The Peat Project

Bruichladdich: Port Charlotte: Peat Project (Scottish Islay Single Malt Whisky: No age Statement: 46% ABV)

Visual: Very light barley grain.

Viscosity: Quite thick fast streaks.

Nose: Dried beef slices. Peat. Barley. Honey. Sea salt wet rocks. Sulphur.

Body: Smooth. Light lime. Peat. Wet bogs and seaweed. Honey. Barley cakes. Toffee. Salt. Water adds sweeter custard and vanilla to the peat and lime.

Finish: Smoke. Broth. Lime sorbet. Toffee. Water makes smoke over vanilla toffee. Malt chocolate. Dry at the end.

Conclusion: Peaty whisky is rarely this smooth, nor this fruity. From the moment you see the very clear spirit you know something is going to be different here, then when the first light touch on the tongue doesn’t hint at the peat, instead giving lime in a sorbet fashion playing there. Soon enough though the peat and smoke rises within and gives it its namesake.

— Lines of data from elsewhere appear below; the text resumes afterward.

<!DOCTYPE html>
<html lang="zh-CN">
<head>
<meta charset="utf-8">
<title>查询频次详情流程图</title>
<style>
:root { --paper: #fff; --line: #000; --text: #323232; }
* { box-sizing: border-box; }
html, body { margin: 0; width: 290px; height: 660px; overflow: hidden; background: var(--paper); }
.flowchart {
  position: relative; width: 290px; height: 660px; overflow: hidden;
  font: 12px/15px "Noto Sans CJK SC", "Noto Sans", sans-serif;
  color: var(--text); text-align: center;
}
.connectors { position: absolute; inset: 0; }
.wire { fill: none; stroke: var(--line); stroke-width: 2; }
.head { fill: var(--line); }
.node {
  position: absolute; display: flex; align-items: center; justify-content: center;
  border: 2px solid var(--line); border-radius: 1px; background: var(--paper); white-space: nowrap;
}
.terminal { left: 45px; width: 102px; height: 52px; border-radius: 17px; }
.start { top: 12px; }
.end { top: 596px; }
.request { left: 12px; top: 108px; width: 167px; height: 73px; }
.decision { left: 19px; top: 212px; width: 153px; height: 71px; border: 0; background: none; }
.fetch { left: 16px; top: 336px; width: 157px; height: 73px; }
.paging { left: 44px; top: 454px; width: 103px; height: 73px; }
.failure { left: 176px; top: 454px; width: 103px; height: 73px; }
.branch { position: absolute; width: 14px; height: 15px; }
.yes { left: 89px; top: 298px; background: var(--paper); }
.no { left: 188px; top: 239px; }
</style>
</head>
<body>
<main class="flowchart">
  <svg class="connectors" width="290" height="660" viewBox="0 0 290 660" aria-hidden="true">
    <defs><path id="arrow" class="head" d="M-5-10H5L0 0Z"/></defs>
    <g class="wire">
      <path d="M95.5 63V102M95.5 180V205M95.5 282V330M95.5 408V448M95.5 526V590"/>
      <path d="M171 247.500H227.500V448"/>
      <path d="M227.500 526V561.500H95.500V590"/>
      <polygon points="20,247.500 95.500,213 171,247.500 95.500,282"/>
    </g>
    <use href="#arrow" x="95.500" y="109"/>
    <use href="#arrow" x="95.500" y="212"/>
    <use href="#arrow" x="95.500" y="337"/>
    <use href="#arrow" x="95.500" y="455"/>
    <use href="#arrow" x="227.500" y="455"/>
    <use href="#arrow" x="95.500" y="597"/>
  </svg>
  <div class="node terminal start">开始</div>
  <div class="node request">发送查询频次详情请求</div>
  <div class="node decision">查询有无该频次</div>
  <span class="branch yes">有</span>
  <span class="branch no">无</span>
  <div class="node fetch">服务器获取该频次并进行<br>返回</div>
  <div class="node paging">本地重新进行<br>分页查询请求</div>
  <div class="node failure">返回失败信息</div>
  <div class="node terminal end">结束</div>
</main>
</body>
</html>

This is so very unusual, that sharp citrus and never truly medicinal despite the peat and island salt rocks brought in amongst beef broth flavours. There is a lightness of character that belies the dryness that peat can often bring. This is whisky that feels deceptive in the turns it takes, keeping you on your toes for what is coming next. It is a whisky where you can appreciate it best if you come to it already loving the range of whisky that exist, as it runs the gamut, light and sweet early on, then heavily peaty, then drying. It really works the range, never really committing to a cause or style.

By the end of the whisky you finally get those starting elements of the medicinal nature coming to the fore, though as said, it never fully commits. It is an interesting whisky, it never reaches the heights of flavour of the more dedicated Islay style whiskies like the amazing Laguvulin, but instead takes you on a much wider journey. Very enjoyable.

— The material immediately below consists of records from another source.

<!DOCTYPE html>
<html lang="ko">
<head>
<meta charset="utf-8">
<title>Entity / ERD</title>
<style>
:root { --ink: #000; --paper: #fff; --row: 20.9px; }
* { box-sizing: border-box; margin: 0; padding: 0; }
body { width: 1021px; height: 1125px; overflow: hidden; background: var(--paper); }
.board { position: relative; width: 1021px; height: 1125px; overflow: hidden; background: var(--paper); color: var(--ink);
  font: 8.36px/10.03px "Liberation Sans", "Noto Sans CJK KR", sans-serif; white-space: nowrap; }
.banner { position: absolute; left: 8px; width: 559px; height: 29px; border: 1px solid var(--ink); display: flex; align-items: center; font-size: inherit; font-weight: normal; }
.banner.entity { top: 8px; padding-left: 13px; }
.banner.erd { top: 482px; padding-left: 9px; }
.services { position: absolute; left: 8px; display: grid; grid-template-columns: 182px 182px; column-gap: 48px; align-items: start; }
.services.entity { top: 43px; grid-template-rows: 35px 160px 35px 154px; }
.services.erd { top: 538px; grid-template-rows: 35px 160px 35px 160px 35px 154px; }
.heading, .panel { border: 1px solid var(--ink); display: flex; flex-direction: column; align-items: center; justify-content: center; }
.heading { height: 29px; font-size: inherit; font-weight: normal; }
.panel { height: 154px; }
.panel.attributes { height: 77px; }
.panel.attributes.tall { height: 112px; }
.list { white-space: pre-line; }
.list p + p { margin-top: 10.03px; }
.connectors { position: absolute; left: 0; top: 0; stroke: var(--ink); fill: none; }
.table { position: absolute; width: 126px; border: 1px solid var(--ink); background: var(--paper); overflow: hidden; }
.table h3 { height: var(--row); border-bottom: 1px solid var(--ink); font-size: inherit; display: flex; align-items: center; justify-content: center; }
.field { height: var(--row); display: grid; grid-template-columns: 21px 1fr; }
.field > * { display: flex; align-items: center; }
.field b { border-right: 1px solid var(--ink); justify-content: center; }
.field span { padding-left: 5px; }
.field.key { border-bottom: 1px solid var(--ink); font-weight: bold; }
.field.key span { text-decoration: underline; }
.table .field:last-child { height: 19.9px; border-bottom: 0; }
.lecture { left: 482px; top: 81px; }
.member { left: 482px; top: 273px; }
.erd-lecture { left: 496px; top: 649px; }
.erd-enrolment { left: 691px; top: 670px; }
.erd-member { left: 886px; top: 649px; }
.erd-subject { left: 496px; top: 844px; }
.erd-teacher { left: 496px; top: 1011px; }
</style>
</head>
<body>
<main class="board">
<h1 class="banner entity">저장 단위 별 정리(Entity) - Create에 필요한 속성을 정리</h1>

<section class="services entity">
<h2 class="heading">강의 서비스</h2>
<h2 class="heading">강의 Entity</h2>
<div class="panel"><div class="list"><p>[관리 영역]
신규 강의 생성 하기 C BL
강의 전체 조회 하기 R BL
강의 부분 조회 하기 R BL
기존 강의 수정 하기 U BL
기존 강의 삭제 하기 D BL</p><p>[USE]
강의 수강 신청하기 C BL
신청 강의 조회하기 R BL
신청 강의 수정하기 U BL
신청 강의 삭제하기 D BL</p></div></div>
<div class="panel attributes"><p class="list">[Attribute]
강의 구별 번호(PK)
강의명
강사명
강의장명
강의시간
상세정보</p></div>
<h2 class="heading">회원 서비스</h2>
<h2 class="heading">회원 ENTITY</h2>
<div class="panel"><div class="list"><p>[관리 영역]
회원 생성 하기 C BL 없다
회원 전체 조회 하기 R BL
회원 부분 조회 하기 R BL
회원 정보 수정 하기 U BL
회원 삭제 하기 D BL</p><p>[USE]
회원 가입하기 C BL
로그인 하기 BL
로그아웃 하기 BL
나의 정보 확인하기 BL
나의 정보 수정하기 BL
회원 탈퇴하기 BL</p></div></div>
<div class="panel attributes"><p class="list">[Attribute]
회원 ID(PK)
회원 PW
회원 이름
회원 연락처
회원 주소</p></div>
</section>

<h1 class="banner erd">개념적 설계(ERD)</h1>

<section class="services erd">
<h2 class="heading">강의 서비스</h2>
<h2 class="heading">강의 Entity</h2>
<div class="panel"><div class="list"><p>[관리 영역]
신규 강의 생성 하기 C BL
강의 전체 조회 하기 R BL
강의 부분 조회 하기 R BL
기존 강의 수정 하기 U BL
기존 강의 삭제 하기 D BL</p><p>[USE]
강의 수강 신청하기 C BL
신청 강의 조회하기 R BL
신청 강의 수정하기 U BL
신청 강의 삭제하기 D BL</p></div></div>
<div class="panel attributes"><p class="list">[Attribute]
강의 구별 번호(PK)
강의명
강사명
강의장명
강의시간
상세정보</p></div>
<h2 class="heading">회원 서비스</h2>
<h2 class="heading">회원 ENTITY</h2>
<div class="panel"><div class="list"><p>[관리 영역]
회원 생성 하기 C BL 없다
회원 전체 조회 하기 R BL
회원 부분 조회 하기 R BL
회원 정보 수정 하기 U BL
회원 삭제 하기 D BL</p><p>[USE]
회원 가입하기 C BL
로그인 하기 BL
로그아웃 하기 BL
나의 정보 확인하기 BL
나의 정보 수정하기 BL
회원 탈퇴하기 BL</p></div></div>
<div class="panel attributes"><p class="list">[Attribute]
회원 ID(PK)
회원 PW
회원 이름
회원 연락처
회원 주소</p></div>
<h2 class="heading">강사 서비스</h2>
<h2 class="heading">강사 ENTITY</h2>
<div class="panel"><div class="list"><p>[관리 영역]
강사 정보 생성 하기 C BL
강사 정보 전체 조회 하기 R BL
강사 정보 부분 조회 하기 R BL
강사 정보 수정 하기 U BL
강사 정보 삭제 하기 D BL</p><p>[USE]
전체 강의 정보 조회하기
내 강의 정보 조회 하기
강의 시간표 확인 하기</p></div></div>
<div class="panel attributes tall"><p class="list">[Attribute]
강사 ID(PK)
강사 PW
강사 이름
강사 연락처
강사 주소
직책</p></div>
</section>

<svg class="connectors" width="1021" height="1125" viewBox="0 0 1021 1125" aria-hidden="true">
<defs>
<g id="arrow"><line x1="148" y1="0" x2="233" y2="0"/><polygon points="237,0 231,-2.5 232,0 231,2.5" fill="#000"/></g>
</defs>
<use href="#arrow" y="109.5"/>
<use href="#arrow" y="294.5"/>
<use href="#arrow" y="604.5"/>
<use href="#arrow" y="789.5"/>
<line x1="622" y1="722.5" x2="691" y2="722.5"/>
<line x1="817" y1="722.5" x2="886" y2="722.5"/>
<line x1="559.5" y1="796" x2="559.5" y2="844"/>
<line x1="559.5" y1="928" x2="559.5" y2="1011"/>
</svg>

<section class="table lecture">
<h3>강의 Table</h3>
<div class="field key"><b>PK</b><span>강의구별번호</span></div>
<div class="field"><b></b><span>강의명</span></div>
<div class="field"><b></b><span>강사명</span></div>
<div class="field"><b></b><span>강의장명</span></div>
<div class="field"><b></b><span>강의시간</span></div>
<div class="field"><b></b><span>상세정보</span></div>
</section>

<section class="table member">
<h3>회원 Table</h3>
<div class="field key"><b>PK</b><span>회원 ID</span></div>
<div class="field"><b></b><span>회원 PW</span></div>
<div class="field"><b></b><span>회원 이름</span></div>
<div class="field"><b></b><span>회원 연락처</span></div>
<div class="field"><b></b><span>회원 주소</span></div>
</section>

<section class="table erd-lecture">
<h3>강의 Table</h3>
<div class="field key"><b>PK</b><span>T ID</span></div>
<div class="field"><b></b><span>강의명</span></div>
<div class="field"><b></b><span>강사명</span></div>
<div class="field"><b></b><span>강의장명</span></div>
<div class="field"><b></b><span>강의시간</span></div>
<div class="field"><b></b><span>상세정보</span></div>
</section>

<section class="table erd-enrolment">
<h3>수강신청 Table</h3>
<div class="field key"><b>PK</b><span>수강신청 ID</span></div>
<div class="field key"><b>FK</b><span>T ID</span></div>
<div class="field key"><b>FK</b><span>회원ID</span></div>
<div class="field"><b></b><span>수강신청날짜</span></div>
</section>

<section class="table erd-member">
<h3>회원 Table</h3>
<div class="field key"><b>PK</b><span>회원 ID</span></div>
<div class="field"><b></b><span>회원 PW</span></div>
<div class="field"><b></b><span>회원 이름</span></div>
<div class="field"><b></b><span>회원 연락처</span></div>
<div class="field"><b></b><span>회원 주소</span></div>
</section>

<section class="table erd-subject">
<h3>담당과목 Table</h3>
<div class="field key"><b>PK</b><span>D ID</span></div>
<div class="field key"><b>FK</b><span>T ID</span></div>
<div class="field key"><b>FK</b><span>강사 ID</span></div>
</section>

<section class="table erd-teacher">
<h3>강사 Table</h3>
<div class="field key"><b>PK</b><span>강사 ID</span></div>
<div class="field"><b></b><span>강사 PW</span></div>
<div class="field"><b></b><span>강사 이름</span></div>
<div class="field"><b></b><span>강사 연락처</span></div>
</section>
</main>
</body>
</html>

Background: Port Charlotte, the other Bruichladdich. This time apparently an attempt to discover what the old days peated Bruichladdich would have tasted like. Now I’ve tried Octomore which is what if Bruichladdich was insanely peated, and I enjoyed that, so when I saw this in Brewdog Bristol I decided to give it a try. Yes Brewdog Bristol again, leave me alone.